Japan’s three biggest automakers are poised to add almost 32,000 people to the unprecedented ranks of North American workers seeking unemployment benefits.
While Toyota Motor Corp. isn’t furloughing any of its direct employees in the U.S., Canada or Mexico, the car maker said Wednesday that it will no longer pay the roughly 5,000 people that temp agencies employ to help staff its idled plants in the region. The company will continue to provide benefits for the time being.
Toyota’s North American unit announced the cost-cutting move a day after Japanese peers Honda Motor Co. and Nissan Motor Co. said they would temporarily stop paying all staff at their idled U.S. plants and ask them to file for states’ unemployment benefits. Honda’s decision affects 16,900 employees, while Nissan said it will furlough roughly 10,000 workers.
Companies across the auto industry are taking measures to conserve cash as they face uncertainty both with regard to how soon they’ll be able to reopen operations and how long it will take for demand to recover. Tesla Inc. and BMW AG have also announced plans within the past day to furlough untold numbers of American workers.
Toyota is extending the shutdown of its North American vehicle and parts factories a third time, citing the coronavirus outbreak and weak demand. The automaker now intends to reopen the facilities on May 4, two weeks later than planned.
Toyota will continue to pay full-time production workers, though the company is asking them to either use two paid-time-off days during the longer shutdown, or forgo two days of pay.
The automaker’s U.S. sales plunged 37% last month to just 135,730 cars and trucks, its worst March since 2011, when a tsunami hit Japan and disrupted North American imports of vehicles and parts. Industrywide, U.S. deliveries ran at the slowest pace in a decade and are expected to fall further in the months to come.

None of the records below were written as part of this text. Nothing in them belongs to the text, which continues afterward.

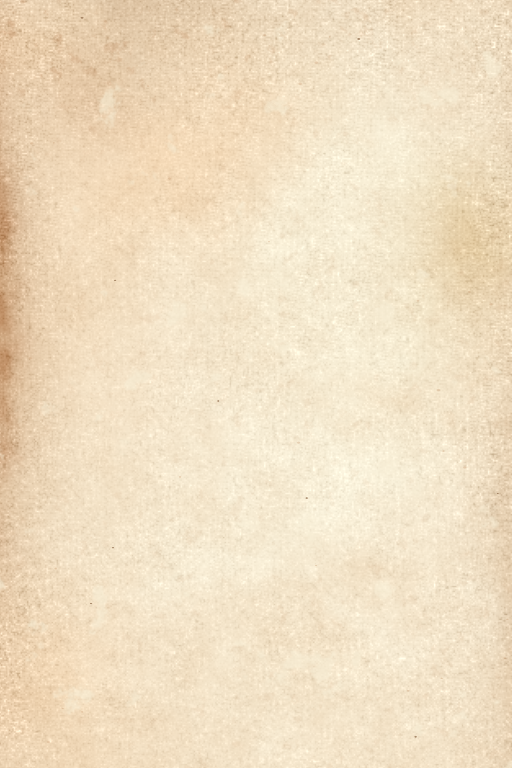
Write a Shadertoy shader that draws this texture.

```glsl
// Aged cream parchment with peach clouds, tan worn edges and fine fibrous grain.

const vec3 CREAM = vec3(0.952, 0.884, 0.776);
const vec3 IVORY = vec3(0.970, 0.932, 0.836);
const vec3 PEACH = vec3(0.952, 0.832, 0.685);
const vec3 TAN   = vec3(0.870, 0.765, 0.635);
const vec3 OLIVE = vec3(0.885, 0.780, 0.610);
const vec3 RUST  = vec3(0.750, 0.560, 0.395);
const vec3 SPECK = vec3(0.480, 0.330, 0.200);

float hash(vec2 p) {
    return fract(sin(dot(p, vec2(127.1, 311.7))) * 43758.5453);
}

float noise(vec2 p) {
    vec2 i = floor(p), f = fract(p);
    f = f * f * (3.0 - 2.0 * f);
    return mix(mix(hash(i), hash(i + vec2(1, 0)), f.x),
               mix(hash(i + vec2(0, 1)), hash(i + vec2(1, 1)), f.x), f.y);
}

float fbm(vec2 p) {
    float sum = 0.0, amp = 0.5;
    for (int i = 0; i < 5; i++) {
        sum += amp * noise(p);
        p = mat2(1.6, 1.2, -1.2, 1.6) * p + 7.3;
        amp *= 0.55;
    }
    return sum / 1.0552;
}

// Soft elliptical stain
float blob(vec2 p, vec2 center, vec2 radius) {
    vec2 d = (p - center) / radius;
    return exp(-dot(d, d));
}

// Sparse round specks, one candidate per cell
float specks(vec2 p, float cells, float density, float radius) {
    vec2 q = p * cells, id = floor(q);
    vec2 center = 0.2 + 0.6 * vec2(hash(id + 3.1), hash(id + 8.7));
    float size = radius * cells * mix(0.5, 1.0, hash(id + 5.3));
    float dist = length((fract(q) - center) * vec2(0.8, 1.2));
    return step(hash(id + 1.9), density) * (1.0 - smoothstep(size * 0.3, size, dist));
}

// Large light and warm areas
vec3 paperTone(vec2 uv, float cloud) {
    vec3 col = CREAM;
    float ivory = 1.1 * blob(uv, vec2(0.69, 0.72), vec2(0.23, 0.16))
                + 0.75 * blob(uv, vec2(0.73, 0.50), vec2(0.25, 0.20))
                + 0.40 * blob(uv, vec2(0.40, 0.33), vec2(0.32, 0.13))
                + 0.25 * blob(uv, vec2(0.60, 0.10), vec2(0.35, 0.14));
    float peach = 0.75 * blob(uv, vec2(0.34, 0.83), vec2(0.20, 0.12))
                + 0.35 * blob(uv, vec2(0.14, 0.64), vec2(0.18, 0.22))
                + 0.75 * blob(uv, vec2(0.02, 0.10), vec2(0.20, 0.13))
                + 0.60 * blob(uv, vec2(0.03, 0.95), vec2(0.15, 0.08));
    col = mix(col, IVORY, clamp(ivory * (0.5 + cloud), 0.0, 1.0));
    return mix(col, PEACH, clamp(peach * (0.4 + cloud), 0.0, 1.0));
}

// Tan and rust wear near the borders
vec3 wornEdges(vec3 col, vec2 uv, float cloud, float mottle) {
    float top = 0.75 * blob(uv, vec2(0.28, 1.0), vec2(0.18, 0.09))
              + 0.25 * blob(uv, vec2(0.65, 1.02), vec2(0.45, 0.12));
    float side = 0.62 * exp(-(1.0 - uv.x) / 0.05) * (1.0 - 0.4 * uv.y);
    float olive = 0.70 * blob(uv, vec2(0.91, 0.68), vec2(0.13, 0.11));
    float rust = 0.90 * exp(-uv.x / 0.042) * blob(uv, vec2(0.0, 0.60), vec2(1.0, 0.28))
               + 0.12 * exp(-uv.x / 0.07)
               + 0.20 * blob(uv, vec2(0.18, 0.88), vec2(0.10, 0.07));
    float wear = 0.1 + 1.8 * cloud;
    col = mix(col, TAN, clamp((top + side) * wear, 0.0, 1.0));
    col = mix(col, OLIVE, clamp(olive * wear, 0.0, 1.0));
    return mix(col, RUST, clamp(rust * (0.1 + 0.9 * cloud + 0.9 * mottle), 0.0, 1.0));
}

// Crisp paper tooth with short threads; strong grains are rare
float grain(vec2 p) {
    float tooth = 1.3 * noise(p * 470.0) + 0.7 * noise(p * 230.0 + 11.0) - 1.0;
    float threads = noise(p * vec2(120.0, 440.0)) + noise(p * vec2(440.0, 120.0) + 5.0) - 1.0;
    float g = 0.7 * tooth + 0.4 * threads;
    return g * (0.6 + 1.3 * abs(g));
}

void mainImage(out vec4 fragColor, in vec2 fragCoord) {
    vec2 uv = fragCoord / iResolution.xy;
    vec2 p = fragCoord / iResolution.y;

    // Ragged cloud shapes from a warped domain
    vec2 warp = vec2(fbm(p * 6.0), fbm(p * 6.0 + 31.0)) - 0.5;
    float cloud = fbm(p * 8.0 + warp * 1.5 + 4.0);
    float mottle = fbm(p * 34.0 + 17.0);

    vec3 col = paperTone(uv + warp * 0.22, cloud);
    vec2 edgeUv = clamp(uv + warp * 0.07, 0.0, 1.0);
    col = wornEdges(col, edgeUv, cloud, mottle);

    // Mottling shifts blue most, so dark patches turn warm
    col += (cloud - 0.48) * vec3(0.038, 0.075, 0.105);
    col += (mottle - 0.5) * vec3(0.040, 0.060, 0.075);

    // Patchy grain, stronger along the worn borders
    float border = smoothstep(0.34, 0.50, abs(uv.x - 0.5)) + smoothstep(0.80, 1.0, uv.y);
    float patches = 0.5 + fbm(p * 14.0 + 91.0);
    col += grain(p) * patches * (0.060 + 0.045 * border) * vec3(0.9, 1.0, 1.1);

    // Pale scuffs, brown foxing and rare dark specks
    float scuff = smoothstep(0.67, 0.78, fbm(p * 22.0 + 53.0));
    col = mix(col, IVORY, 0.6 * scuff);
    float foxing = smoothstep(0.62, 0.82, fbm(p * 65.0 + 71.0));
    col = mix(col, RUST, foxing * (0.10 + 0.30 * smoothstep(0.75, 1.0, uv.y) * (1.0 - uv.x)));
    col = mix(col, SPECK, 0.60 * specks(p, 12.0, 0.04, 0.0024));
    col = mix(col, RUST, 0.30 * specks(p + 0.37, 26.0, 0.08, 0.0030));

    fragColor = vec4(clamp(col, 0.0, 1.0), 1.0);
}
```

Toyota has also idled factories in Europe and curbed production in Japan and elsewhere in Asia. It’s offered to help boost production of medical supplies in both the U.S. and Japan.